There is a wide difference between self-reliance and obtrusiveness. Every man should have a full degree of self-confidence. It is needed in every walk in life. But the salesman, more than most men, must have an exceptional degree of faith in himself and in what he has to sell.
This self-confidence, however, is a very different thing from boldness or obtrusiveness. Courtesy and considerateness are cardinal qualities of the well-equipped salesman, but boastfulness, glibness, egotism, loudness, and self-assertion, are as distasteful as they are undesirable.
The eloquence and persuasiveness of silence is nowhere better exemplified than in the art of salesmanship. One man says much, and sells little; another says little, and sells much. The reason for the superior success of one over the other is mainly due to the fact that he knows best how to present the merits of what he offers for sale, knows how to say it concisely and effectively, knows how to ingratiate himself, largely through his personality, into the good graces of the prospective buyer, and knows when to stop talking.
Modern salesmanship is based primarily upon common sense. A man with brains, though possibly lacking in other desirable qualifications, may easily outdistance the more experienced salesman. It is a valuable thing in any man to be able to think accurately, reason deeply, and size up a situation promptly.
The salesman should at all times be on his best talking behavior. It is not advisable for him to have two standards of speech, and to use an inferior one excepting for special occasions. He should cultivate as a regular daily habit discrimination in the use of voice, enunciation, expression, and language. This should be the constant aim not only of the salesman, but of every man ambitious to achieve success and distinction in the world.
There is a story of a politician who had acquired a mannerism of fingering a button on his coat while talking to an audience. On one occasion some friends surreptitiously cut the particular button off, and the result was that the speaker when he stood up to address the audience lost the thread of his discourse.
Gladstone had a mannerism of striking the palm of his left hand with the clenched fist of his other hand, so that often the emphatic word was lost in the noise of percussion.
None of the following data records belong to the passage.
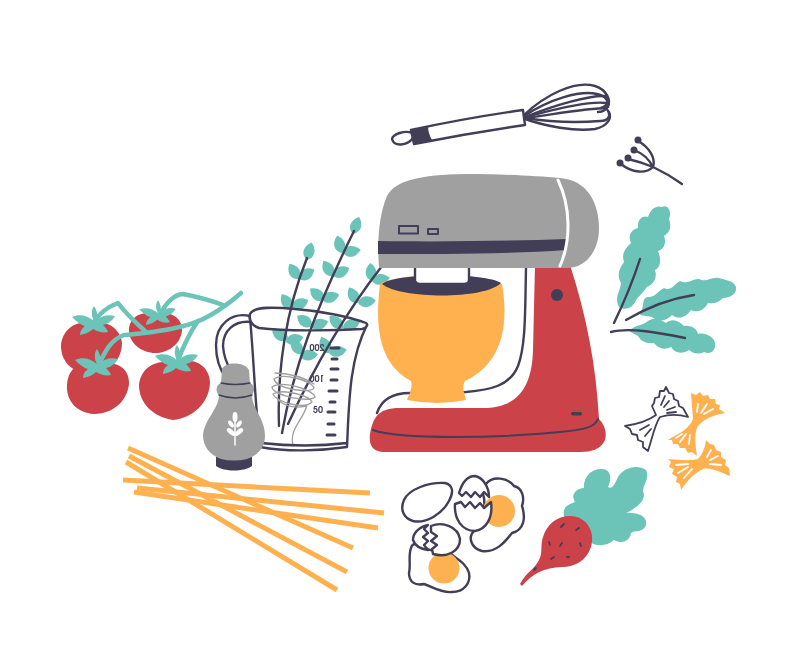
<!DOCTYPE html>
<html lang="en">
<head>
<meta charset="utf-8">
<title>Baking and cooking ingredients</title>
<style>
:root{--ink:#423e58;--red:#cb4249;--teal:#6bc4b7;--amber:#ffb150;--grey:#a0a0a0;--paper:#fff}
html,body{margin:0;background:var(--paper);overflow:hidden}
svg{display:block;width:800px;height:648px}
.line{fill:none;stroke:var(--ink);stroke-width:2.4;stroke-linecap:round;stroke-linejoin:round}
.paper{fill:var(--paper)}
.ink{fill:var(--ink)}
.red{fill:var(--red)}
.teal{fill:var(--teal)}
.amber{fill:var(--amber)}
.grey{fill:var(--grey)}
.vine{fill:none;stroke:var(--teal);stroke-width:4.5;stroke-linecap:round;stroke-linejoin:round}
.thin{stroke-width:1.8}
.white-line{fill:none;stroke:var(--paper);stroke-width:3;stroke-linecap:round}
.spaghetti{stroke:var(--amber);stroke-width:5}
.scale{font:700 9px "TeX Gyre Adventor",Lato,sans-serif;fill:var(--ink);text-anchor:middle}
</style>
</head>
<body>
<svg viewBox="0 0 800 648" role="img" aria-label="Stand mixer surrounded by tomatoes, herbs, pasta, eggs and kitchen tools">
<defs>
<path id="sprig-leaf" class="teal" d="M0 0C-7-3-8-12 0-18C7-12 7-4 0 0Z"/>
<path id="calyx" class="teal" d="M0 0C-7-6-15-7-22-4C-17 1-13 4-9 5C-13 8-14 11-14 14C-8 13-4 11-1 8C4 11 9 12 14 11C13 8 11 6 9 4C14 3 18 0 21-5C14-7 7-5 3-1C4-6 3-11 0-15C-3-11-3-5 0 0Z"/>
</defs>

<g id="whisk">
<path class="line" d="M412 133C405 130 393 134 392 139C394 147 407 146 413 138"/>
<path class="line paper" style="fill:var(--paper)" d="M411 130Q466 118 523 110L525 125Q470 133 414 144Z"/>
<path class="ink" d="M411 130L428 126Q428 133 432 140L414 144Z"/>
<g class="line">
<path d="M524 115C545 95 575 80 595 86C607 90 611 100 608 107"/>
<path d="M524 116C550 99 580 90 597 94C607 96 610 103 606 109"/>
<path d="M525 117C555 105 590 95 605 96C611 101 607 106 601 108"/>
<path d="M525 117C560 108 590 101 606 103C609 108 604 112 598 112"/>
<path d="M525 118C555 114 590 108 606 108C612 115 609 121 600 121C575 123 550 122 525 118"/>
<path d="M525 119C545 126 575 132 595 129C608 126 612 118 609 112"/>
</g>
</g>

<g id="dill-umbel">
<path class="line" d="M682 184Q668 174 653 167M638 141C649 147 656 158 653 167M634 150Q647 155 653 167M628 159Q641 162 653 167M621 164C632 173 646 174 653 167"/>
<g class="ink"><circle cx="638" cy="140" r="3.5"/><circle cx="634" cy="150" r="3.5"/><circle cx="628" cy="158" r="3.5"/><circle cx="620" cy="163" r="3.5"/></g>
</g>

<g id="arugula">
<path class="teal" d="M619 307C614 298 620 292 621 283C616 274 620 268 624 262C621 253 626 248 631 243C627 234 633 229 638 228C637 219 643 215 648 217C651 208 657 205 662 207C668 204 672 212 669 219C672 228 669 233 664 236C667 244 663 250 658 251C662 260 660 268 655 270C658 279 652 285 647 287C642 294 638 297 636 300C633 308 625 311 619 307Z"/>
<path class="teal" d="M640 315C645 306 641 300 647 297C655 298 658 291 664 288C670 292 675 284 680 281C688 285 693 278 699 279C707 283 711 276 719 278C726 280 734 281 736 287C737 294 730 298 723 298C718 303 713 304 708 303C704 311 696 313 691 310C685 319 677 319 672 315C664 323 657 321 652 317Z"/>
<path class="teal" d="M629 331C636 324 643 326 648 321C655 316 661 320 666 323C673 317 680 322 684 326C692 325 697 329 698 334C705 332 714 337 715 343C716 351 710 355 704 352C698 355 692 353 689 350C683 354 675 354 671 347C663 351 657 347 654 343C646 344 641 341 638 336Z"/>
<path class="line" d="M614 323Q630 290 640 259M626 320Q660 300 694 295M611 332C630 327 660 333 685 338"/>
</g>

<g id="tomatoes">
<path class="red" d="M91 324C105 318 121 329 122 343C122 360 108 375 91 373C73 374 61 362 61 346C62 329 77 319 91 324Z"/>
<path class="red" d="M158 315C171 310 183 319 182 331C180 346 166 354 153 353C139 351 128 342 129 328C131 314 146 310 158 315Z"/>
<path class="vine" d="M241 293Q225 307 209 316C185 330 145 333 124 335C110 340 105 352 97 368M94 322Q102 309 118 303Q127 315 145 331M159 316Q170 295 183 294Q204 298 223 305M178 360Q188 335 198 321"/>
<path class="red" d="M97 367C113 358 130 367 129 384C127 402 112 414 94 414C77 413 66 401 67 385C68 366 83 359 97 367Z"/>
<path class="red" d="M176 364C193 355 210 366 210 383C209 403 193 418 173 420C153 417 139 403 139 385C141 365 160 358 176 364Z"/>
<use href="#calyx" transform="translate(94 321)"/>
<use href="#calyx" transform="translate(158 313) scale(.85)"/>
<use href="#calyx" transform="translate(97 364)"/>
<use href="#calyx" transform="translate(177 360)"/>
</g>

<g id="herb-sprigs">
<g id="sprig-left">
<use href="#sprig-leaf" transform="translate(307 260) rotate(15)"/>
<use href="#sprig-leaf" transform="translate(299 279) rotate(-32)"/>
<use href="#sprig-leaf" transform="translate(299 279) rotate(58)"/>
<use href="#sprig-leaf" transform="translate(292 309) rotate(-35)"/>
<use href="#sprig-leaf" transform="translate(292 308) rotate(64)"/>
<use href="#sprig-leaf" transform="translate(288 339) rotate(-62)"/>
<use href="#sprig-leaf" transform="translate(286 342) rotate(74)"/>
</g>
<g id="sprig-middle">
<use href="#sprig-leaf" transform="translate(353 234) rotate(20)"/>
<use href="#sprig-leaf" transform="translate(342 253) rotate(-15)"/>
<use href="#sprig-leaf" transform="translate(343 253) rotate(80)"/>
<use href="#sprig-leaf" transform="translate(333 276) rotate(-32)"/>
<use href="#sprig-leaf" transform="translate(333 276) rotate(64)"/>
<use href="#sprig-leaf" transform="translate(324 300) rotate(-50)"/>
<use href="#sprig-leaf" transform="translate(322 300) rotate(72)"/>
<use href="#sprig-leaf" transform="translate(312 326) rotate(-55)"/>
<use href="#sprig-leaf" transform="translate(311 327) rotate(72)"/>
<use href="#sprig-leaf" transform="translate(302 354) rotate(-35)"/>
<use href="#sprig-leaf" transform="translate(300 356) rotate(85)"/>
</g>
<g id="sprig-right">
<use href="#sprig-leaf" transform="translate(372 281) rotate(-5)"/>
<use href="#sprig-leaf" transform="translate(372 281) rotate(80)"/>
<use href="#sprig-leaf" transform="translate(358 303) rotate(-30)"/>
<use href="#sprig-leaf" transform="translate(358 303) rotate(82)"/>
<use href="#sprig-leaf" transform="translate(343 328) rotate(-48)"/>
<use href="#sprig-leaf" transform="translate(343 328) rotate(70)"/>
<use href="#sprig-leaf" transform="translate(329 353) rotate(-25)"/>
<use href="#sprig-leaf" transform="translate(329 353) rotate(80)"/>
</g>
<path class="line" d="M307 258C286 310 277 370 279 426M354 231C315 310 293 370 282 433M382 266C340 320 310 376 288 424"/>
</g>

<g id="honey-dipper" fill="none" stroke="#a0a0a0" stroke-width="1.3" stroke-linecap="round">
<path d="M275 373Q299 374 314 384M274 379C283 372 312 381 314 388C311 394 276 389 274 379ZM272 387C280 380 313 389 315 397C310 403 273 396 272 387ZM273 394C283 388 310 396 312 402C304 410 276 402 273 394ZM278 400Q290 410 306 406M307 405C303 421 289 428 293 446"/>
</g>

<g id="measuring-jug">
<path class="line" d="M250 316C232 312 216 324 216 345C216 360 220 370 226 378M251 322C234 320 223 331 223 346Q224 360 231 370"/>
<path class="line" d="M250 314C254 306 275 307 295 309C322 311 350 317 366 323C369 325 366 328 362 329C330 331 285 331 259 328C252 326 248 319 250 314ZM250 318C254 360 255 405 260 447C286 452 320 451 347 447C349 405 349 360 367 325M261 443Q305 448 347 443"/>
<path class="line" style="stroke-width:3" d="M331 348h8M332 359h5M331 369h7M331 380h6M329 391h8M330 402h5M328 412h7M328 424h6M327 435h8"/>
<g class="scale">
<text transform="translate(317 351) scale(-1 1)">200</text>
<text transform="translate(317 382) scale(-1 1)">100</text>
<text x="318" y="413">50</text>
</g>
</g>

<g id="salt-shaker">
<path class="ink" d="M216 457H252V466C244 472 224 472 216 466Z"/>
<path class="grey" d="M222 369C225 362 244 361 249 370L250 383C255 385 255 391 252 395C252 409 265 418 265 436C265 449 256 456 247 459Q234 462 221 459C210 455 203 447 203 435C205 418 219 409 219 395C215 391 216 385 221 383Z"/>
<path class="line thin" style="stroke-width:1.4" d="M221 383Q235 386 250 383M219 395Q235 401 252 395"/>
<g class="paper"><ellipse cx="235" cy="417" rx="2.5" ry="5"/><ellipse cx="231" cy="424" rx="2" ry="4" transform="rotate(-35 231 424)"/><ellipse cx="239" cy="424" rx="2" ry="4" transform="rotate(35 239 424)"/><ellipse cx="231" cy="432" rx="2.4" ry="5" transform="rotate(-50 231 432)"/><ellipse cx="239" cy="432" rx="2.4" ry="5" transform="rotate(50 239 432)"/></g>
<path class="white-line" style="stroke-width:1.5" d="M235 418V445"/>
</g>

<g id="stand-mixer">
<path class="red" d="M535 265H570C587 318 596 365 599 419C605 425 607 433 605 440C601 449 592 452 580 452H383C371 451 369 444 370 434C371 427 373 421 376 417C381 410 389 408 400 408H480C520 409 532 385 533 350Z"/>
<path class="line" d="M526 268C525 310 526 345 518 366C510 386 490 390 466 392L410 393C390 393 381 401 377 413"/>
<path class="line" style="stroke-width:2" d="M373 430C400 440 500 438 560 432C581 430 595 428 598 419"/>
<circle class="ink" cx="557" cy="295" r="6"/>
<path class="ink" d="M572 412h9q2 2 0 3.500h-9q-2-2 0-3.500"/>
<path class="amber" d="M380 284C400 272 480 273 502 284C508 318 506 362 465 381C461 388 465 394 466 400Q437 406 407 400C409 394 413 388 411 381C375 362 376 318 380 284Z"/>
<path class="ink" d="M382 284C394 273 484 272 501 283C484 300 400 299 382 284Z"/>
<path class="line paper" style="fill:var(--paper)" d="M415 265V281Q416 284 420 284H464Q469 284 469 280V265Z"/>
<path class="grey" d="M379 268C377 240 379 215 387 196C396 180 420 175 465 174C505 174 535 176 560 178C588 180 599 204 599 228C599 252 585 269 565 268Z"/>
<path class="ink" d="M378 241C440 242 510 241 566 239V250C510 254 440 254 378 254Z"/>
<path class="white-line" d="M558 180C571 207 571 241 560 266"/>
<rect class="line" x="399" y="226" width="19" height="7.500" style="stroke-width:2"/>
<rect class="line" x="428" y="229" width="10" height="5" style="stroke-width:2"/>
</g>

<g id="spaghetti" class="spaghetti">
<line x1="128" y1="448" x2="353" y2="548"/>
<line x1="129" y1="456" x2="347" y2="572"/>
<line x1="126" y1="462" x2="337" y2="590"/>
<line x1="123" y1="480" x2="370" y2="493"/>
<line x1="137" y1="488" x2="384" y2="513"/>
<line x1="134" y1="492" x2="378" y2="528"/>
</g>

<g id="eggs">
<path class="line" d="M404 500C409 489 429 482 445 483C453 485 454 492 449 501C442 514 426 524 413 521C403 518 400 509 404 500Z"/>
<g id="egg-right">
<path class="line" d="M486 484C493 475 508 478 514 486C522 488 525 497 522 506C526 518 524 530 512 533C505 542 496 553 482 551C471 548 467 537 475 530C484 525 485 507 484 498C482 492 482 488 486 484Z"/>
<circle class="amber" cx="499" cy="511" r="16"/>
<path class="line" style="fill:var(--paper)" d="M455 504L461 502L465 507L470 502L475 508L480 503L484 508L491 502C493 517 487 529 475 531C462 531 454 519 455 504Z"/>
<path class="line" style="fill:var(--paper)" d="M459 493C462 483 467 476 475 476C484 478 489 488 489 497L484 492L480 497L475 492L471 497L466 492L462 496Z"/>
</g>
<g id="egg-left">
<path class="line" d="M411 548C408 556 411 564 409 573C409 582 415 586 424 584C433 587 440 593 452 592C464 592 471 583 469 573C466 563 457 559 451 554C439 550 427 552 421 545C416 542 412 544 411 548Z"/>
<circle class="amber" cx="444" cy="568" r="15.500"/>
<path class="line" style="fill:var(--paper)" d="M431 526C443 521 458 527 460 539C460 551 448 558 433 554L432 549L437 545L431 541L437 536L431 532Z"/>
<path class="line" style="fill:var(--paper)" d="M428 525C419 527 413 533 413 540C415 546 421 549 428 550L424 545L428 541L423 537L428 533L424 529Z"/>
</g>
</g>

<g id="radish">
<path class="teal" d="M564 516C562 506 570 504 575 502C570 494 577 488 584 488C583 476 593 468 602 469C611 469 612 479 608 487C612 490 615 484 618 477C624 467 638 464 646 470C650 478 643 485 643 491C647 500 637 508 626 513C637 512 648 516 646 525C643 533 635 530 631 533C630 542 620 544 614 540C607 546 597 547 590 542Z"/>
<path class="red" d="M543 537C548 521 562 513 577 517C589 521 595 534 591 547C586 561 575 567 562 567C544 568 533 573 522 586L520 584C526 572 535 569 539 560C543 553 540 546 543 537Z"/>
<path class="line thin" d="M561 527l3-3M576 530l3-2M549 542l1 3M562 543l-2 3M580 543l1 3M551 559l3-2M567 557h2M534 570l2-2"/>
</g>

<g id="farfalle">
<g id="bow-outline">
<path class="line thin" d="M656 415L652 406L654 403L655 398L659 397L660 391L664 391L666 387L669 393L673 394L674 399L678 401L679 406L683 408L688 417C678 414 670 414 660 417C655 424 653 435 648 451L643 447L643 442L638 440L637 435L632 434L630 429L625 426C638 424 648 421 656 415Z"/>
<path class="line thin" d="M664 407l5-6M667 410l8-3M640 430l9-5M645 436l6-7M661 405l4-9M667 413l9-1"/>
</g>
<g id="bow-upper">
<path class="amber" d="M693 419L691 393L696 395L700 392L703 396L708 395L710 399L715 399L716 404L720 405L719 409L725 413C712 415 703 420 698 426C694 432 695 443 697 456L692 452L688 453L685 448L680 448L678 444L673 444L672 440L668 440C677 434 689 430 693 419Z"/>
<path class="white-line" style="stroke-width:1.8" d="M697 412l1-8M701 413l6-9M704 414l9-5M690 435l-1 9M686 434l-6 8M682 434l-6 4"/>
</g>
<g id="bow-lower">
<path class="amber" d="M698 459C703 453 705 448 706 440L710 444L714 445L716 450L721 452L721 457L726 460L725 465L729 468L730 476C719 472 711 467 703 469C693 474 687 481 681 490L680 484L676 482L677 477L672 474L674 469L669 467L671 462L668 459C680 460 690 461 698 459Z"/>
<path class="white-line" style="stroke-width:1.8" d="M707 457l4-7M710 460l8-4M710 464l11 1M692 469l-8 9M688 467l-10 6M688 464l-12 1"/>
</g>
</g>
</svg>
</body>
</html>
A common habit of the distinguished statesman was to reach out his right hand at full arm’s length, and then to bend it back at the elbow and lightly scratch the top of his head with his thumb-nail.
Balfour, while speaking, used to take hold of the lapels of his coat by both hands as if he were in mortal fear of running away before he had finished.
Goshen, at the beginning of a speech, would sound his chest and sides with his hands, and apparently finding that his ribs were in good order, would proceed to wash his hands with invisible soap.